Fall webworms beginning to appear
July 25, 2008 - Author: Dave Smitley, Michigan State University Extension, Department of Entomology
Editor’s note: This article is from the archives of the MSU Crop Advisory Team Alerts. Check the label of any pesticide referenced to ensure your use is included.
In the last two to three years, webworms have been abundant throughout southern Michigan in late summer. Silky tents made by webworm caterpillars are beginning to appear now on the branch tips of walnut, hickory, ash, elm, crabapples and other types of trees. The small yellowish-gray webworm caterpillars hide in the webs during the day. Some trees have actually been defoliated from having a tent on nearly every branch. But in most cases, each tree has three or four tents. They look bad, but cause little harm. Tree health is not affected until more than 50 percent of the foliage is consumed, and even then, the trees usually come back just fine the following spring. Pruning-out infested branches is the best strategy if you can reach them. Spraying the foliage around tents with B.t., Sevin, Orthene, or a pyrethroid insecticide will prevent further feeding injury, but the old tent will remain visible for several months. We have many natural parasites and pathogens of fall webworm that will eventually bring infestations under control.

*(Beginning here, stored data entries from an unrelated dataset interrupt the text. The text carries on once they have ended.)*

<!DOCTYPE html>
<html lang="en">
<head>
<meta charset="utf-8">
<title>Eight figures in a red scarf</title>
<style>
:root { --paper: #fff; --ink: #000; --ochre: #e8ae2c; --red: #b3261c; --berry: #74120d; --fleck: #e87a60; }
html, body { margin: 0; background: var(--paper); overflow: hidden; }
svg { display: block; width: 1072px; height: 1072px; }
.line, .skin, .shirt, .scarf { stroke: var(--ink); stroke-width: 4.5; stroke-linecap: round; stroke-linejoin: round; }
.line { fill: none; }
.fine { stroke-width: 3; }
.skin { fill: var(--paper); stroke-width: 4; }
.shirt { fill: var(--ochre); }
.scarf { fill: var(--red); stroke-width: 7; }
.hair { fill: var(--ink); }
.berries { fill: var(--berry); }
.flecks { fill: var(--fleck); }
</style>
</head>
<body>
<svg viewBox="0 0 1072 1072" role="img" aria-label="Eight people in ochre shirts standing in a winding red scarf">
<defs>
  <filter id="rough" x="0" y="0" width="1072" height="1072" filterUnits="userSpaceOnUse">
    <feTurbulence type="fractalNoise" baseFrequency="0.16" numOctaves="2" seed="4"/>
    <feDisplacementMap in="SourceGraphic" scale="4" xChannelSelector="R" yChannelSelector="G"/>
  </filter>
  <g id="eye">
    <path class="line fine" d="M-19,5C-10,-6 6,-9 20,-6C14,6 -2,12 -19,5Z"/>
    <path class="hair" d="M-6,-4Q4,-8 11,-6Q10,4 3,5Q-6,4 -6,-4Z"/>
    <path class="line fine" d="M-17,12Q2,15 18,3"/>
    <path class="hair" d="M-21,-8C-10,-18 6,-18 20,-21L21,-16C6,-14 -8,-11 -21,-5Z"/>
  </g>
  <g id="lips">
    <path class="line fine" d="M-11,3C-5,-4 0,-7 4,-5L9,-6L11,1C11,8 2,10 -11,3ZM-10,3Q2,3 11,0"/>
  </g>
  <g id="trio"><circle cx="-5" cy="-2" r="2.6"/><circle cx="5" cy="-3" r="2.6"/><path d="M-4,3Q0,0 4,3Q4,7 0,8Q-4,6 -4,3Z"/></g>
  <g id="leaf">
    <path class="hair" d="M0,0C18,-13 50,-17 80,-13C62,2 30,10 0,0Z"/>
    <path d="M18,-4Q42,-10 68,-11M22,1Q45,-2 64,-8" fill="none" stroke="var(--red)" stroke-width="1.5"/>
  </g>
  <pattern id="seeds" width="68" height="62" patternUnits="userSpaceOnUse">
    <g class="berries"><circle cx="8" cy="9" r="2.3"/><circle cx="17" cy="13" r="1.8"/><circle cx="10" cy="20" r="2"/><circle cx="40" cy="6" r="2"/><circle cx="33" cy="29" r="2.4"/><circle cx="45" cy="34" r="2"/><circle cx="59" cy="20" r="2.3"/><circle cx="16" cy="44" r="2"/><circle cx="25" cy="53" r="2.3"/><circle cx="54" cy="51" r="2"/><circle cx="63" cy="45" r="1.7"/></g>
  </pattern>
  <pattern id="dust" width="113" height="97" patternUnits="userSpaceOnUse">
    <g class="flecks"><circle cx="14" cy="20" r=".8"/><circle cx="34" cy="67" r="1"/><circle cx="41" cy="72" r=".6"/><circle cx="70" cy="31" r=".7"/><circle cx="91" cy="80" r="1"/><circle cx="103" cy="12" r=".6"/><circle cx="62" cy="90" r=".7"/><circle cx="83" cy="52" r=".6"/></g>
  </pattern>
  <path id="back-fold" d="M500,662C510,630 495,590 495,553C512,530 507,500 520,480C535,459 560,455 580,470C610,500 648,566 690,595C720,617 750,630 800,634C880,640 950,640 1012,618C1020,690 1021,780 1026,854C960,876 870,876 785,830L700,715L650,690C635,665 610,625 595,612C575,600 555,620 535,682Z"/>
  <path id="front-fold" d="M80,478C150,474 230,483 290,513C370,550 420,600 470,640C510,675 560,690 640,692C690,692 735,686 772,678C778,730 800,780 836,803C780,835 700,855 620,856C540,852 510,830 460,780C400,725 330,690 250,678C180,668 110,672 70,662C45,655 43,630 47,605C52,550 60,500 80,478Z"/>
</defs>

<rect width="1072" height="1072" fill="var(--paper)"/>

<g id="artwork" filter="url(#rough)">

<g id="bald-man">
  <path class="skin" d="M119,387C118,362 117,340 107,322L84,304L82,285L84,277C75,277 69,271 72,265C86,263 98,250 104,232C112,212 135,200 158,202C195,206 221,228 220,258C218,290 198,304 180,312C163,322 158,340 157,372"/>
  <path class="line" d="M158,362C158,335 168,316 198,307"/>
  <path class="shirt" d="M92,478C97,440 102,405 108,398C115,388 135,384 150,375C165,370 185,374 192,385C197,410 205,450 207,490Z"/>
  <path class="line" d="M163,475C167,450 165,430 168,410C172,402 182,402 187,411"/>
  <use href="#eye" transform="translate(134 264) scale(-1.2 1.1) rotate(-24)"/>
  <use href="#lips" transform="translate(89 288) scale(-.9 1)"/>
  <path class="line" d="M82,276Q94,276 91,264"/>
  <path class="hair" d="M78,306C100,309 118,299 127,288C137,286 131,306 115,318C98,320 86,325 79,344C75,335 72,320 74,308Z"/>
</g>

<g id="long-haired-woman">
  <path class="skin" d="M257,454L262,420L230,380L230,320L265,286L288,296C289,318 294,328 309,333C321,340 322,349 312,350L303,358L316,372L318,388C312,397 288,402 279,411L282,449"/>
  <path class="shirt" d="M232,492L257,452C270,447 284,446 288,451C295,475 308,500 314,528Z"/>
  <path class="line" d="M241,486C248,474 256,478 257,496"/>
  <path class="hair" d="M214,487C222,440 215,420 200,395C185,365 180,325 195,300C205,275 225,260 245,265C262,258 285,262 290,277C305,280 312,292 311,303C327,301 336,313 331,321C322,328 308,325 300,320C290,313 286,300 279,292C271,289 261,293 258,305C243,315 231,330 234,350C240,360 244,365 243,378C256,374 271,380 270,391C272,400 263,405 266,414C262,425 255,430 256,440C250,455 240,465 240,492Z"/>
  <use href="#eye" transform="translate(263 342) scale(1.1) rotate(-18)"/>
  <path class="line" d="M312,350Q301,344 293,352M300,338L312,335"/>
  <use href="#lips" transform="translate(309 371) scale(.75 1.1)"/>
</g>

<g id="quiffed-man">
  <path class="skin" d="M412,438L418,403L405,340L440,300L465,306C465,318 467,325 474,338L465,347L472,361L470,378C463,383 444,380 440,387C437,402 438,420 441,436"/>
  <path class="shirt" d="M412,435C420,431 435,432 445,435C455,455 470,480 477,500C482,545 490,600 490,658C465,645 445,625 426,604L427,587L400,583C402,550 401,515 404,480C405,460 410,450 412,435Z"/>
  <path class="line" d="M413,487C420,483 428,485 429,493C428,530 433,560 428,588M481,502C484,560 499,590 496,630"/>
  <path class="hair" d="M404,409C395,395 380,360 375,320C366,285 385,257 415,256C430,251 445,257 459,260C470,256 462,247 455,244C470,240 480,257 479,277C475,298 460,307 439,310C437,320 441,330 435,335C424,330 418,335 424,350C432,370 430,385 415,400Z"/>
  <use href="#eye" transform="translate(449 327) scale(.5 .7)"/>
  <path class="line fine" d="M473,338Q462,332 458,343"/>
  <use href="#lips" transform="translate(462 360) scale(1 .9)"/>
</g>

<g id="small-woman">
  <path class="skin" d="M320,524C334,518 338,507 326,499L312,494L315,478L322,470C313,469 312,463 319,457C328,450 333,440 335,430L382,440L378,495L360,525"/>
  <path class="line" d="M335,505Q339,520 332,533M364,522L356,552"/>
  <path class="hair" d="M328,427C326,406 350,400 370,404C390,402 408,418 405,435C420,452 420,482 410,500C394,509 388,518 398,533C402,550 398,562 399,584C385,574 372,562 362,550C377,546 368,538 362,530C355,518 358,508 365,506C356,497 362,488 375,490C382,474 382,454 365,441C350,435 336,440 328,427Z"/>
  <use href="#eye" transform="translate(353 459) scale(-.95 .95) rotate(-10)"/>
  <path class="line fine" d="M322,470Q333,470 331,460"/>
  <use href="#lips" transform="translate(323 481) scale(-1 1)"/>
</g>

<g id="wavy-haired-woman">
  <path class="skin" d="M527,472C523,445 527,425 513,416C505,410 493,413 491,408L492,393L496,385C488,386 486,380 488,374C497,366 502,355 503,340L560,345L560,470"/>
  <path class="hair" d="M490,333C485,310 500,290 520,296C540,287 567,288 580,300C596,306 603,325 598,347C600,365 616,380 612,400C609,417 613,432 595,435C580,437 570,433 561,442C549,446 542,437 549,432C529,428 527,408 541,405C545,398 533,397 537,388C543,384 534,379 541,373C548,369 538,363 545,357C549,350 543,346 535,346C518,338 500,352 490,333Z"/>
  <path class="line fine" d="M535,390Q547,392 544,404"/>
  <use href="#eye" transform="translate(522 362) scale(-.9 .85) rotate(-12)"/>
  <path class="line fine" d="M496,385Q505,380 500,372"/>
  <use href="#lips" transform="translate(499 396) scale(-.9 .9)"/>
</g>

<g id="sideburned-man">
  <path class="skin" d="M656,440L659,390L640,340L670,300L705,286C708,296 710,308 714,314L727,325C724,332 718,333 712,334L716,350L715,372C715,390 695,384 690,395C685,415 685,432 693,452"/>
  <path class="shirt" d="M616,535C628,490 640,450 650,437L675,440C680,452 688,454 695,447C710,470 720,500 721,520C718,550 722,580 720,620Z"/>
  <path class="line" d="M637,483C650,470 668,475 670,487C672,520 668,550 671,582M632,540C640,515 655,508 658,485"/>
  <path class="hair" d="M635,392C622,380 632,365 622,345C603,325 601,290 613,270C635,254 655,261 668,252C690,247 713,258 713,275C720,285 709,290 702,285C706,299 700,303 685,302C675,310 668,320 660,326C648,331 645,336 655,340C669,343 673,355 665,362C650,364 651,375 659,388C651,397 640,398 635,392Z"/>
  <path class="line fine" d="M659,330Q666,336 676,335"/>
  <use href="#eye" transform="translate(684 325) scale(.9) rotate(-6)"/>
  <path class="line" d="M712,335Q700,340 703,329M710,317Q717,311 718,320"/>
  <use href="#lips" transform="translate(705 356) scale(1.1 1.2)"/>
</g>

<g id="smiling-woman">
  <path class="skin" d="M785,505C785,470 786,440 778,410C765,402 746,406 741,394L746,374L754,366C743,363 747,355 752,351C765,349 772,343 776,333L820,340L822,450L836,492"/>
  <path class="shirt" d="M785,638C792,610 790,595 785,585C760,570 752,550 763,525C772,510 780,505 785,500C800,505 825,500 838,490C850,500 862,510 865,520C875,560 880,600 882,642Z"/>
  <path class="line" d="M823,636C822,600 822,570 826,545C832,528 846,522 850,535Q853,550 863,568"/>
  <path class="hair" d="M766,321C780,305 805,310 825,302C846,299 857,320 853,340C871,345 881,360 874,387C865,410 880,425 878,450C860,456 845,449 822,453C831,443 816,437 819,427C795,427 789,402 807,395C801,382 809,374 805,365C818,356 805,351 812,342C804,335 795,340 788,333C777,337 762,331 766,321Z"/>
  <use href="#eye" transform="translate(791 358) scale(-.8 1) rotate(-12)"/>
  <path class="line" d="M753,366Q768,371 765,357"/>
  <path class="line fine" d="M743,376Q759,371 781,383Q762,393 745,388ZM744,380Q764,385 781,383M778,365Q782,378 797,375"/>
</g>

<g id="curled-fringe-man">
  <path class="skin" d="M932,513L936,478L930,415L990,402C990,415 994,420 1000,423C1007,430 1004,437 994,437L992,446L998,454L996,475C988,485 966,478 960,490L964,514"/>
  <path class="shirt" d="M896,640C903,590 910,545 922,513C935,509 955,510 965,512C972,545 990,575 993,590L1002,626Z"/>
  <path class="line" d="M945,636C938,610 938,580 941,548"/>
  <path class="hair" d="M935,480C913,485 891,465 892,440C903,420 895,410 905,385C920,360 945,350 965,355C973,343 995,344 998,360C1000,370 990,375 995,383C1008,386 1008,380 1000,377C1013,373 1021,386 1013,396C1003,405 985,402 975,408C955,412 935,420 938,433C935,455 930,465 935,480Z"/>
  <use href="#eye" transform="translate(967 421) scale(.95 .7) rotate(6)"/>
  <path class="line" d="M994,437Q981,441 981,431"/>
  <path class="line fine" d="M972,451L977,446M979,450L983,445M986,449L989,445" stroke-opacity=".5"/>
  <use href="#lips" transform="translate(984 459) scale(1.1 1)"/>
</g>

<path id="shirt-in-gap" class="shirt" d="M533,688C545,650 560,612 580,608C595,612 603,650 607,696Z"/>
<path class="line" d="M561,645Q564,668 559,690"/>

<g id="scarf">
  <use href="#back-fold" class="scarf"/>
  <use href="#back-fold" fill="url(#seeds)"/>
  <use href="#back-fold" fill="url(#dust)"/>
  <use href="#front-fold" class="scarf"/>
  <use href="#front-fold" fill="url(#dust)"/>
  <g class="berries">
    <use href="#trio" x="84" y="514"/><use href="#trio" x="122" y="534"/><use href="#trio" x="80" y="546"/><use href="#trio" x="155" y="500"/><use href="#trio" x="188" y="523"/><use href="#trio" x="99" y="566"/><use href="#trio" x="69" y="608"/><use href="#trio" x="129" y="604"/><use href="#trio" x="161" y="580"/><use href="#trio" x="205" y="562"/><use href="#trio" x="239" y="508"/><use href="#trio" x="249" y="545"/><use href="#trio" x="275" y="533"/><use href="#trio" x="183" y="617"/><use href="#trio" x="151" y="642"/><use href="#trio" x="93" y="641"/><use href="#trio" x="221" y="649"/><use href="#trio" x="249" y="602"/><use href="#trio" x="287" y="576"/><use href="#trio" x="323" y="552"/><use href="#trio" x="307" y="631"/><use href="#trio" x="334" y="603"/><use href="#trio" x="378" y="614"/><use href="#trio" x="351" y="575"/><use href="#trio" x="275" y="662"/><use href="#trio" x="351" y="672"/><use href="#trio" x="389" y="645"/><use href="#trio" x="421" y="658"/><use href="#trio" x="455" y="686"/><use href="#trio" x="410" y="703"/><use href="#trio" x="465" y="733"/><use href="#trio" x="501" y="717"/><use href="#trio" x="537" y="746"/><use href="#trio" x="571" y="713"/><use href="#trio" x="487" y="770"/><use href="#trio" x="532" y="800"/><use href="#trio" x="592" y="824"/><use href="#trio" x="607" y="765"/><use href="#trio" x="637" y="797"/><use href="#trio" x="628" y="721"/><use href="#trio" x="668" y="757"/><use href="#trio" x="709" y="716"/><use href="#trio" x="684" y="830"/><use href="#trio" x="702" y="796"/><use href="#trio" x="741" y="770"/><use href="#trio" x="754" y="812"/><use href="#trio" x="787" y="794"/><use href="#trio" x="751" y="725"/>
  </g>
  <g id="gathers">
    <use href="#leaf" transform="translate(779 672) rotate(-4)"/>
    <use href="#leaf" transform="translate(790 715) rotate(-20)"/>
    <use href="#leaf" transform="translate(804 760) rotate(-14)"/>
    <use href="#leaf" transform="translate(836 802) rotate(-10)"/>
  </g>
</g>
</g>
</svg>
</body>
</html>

Outbreaks usually last two or three years.
Fall webworm silky tent.
Tree covered in fall webworm tents.
Dr. Smitley's work is funded in part by MSU's AgBioResearch.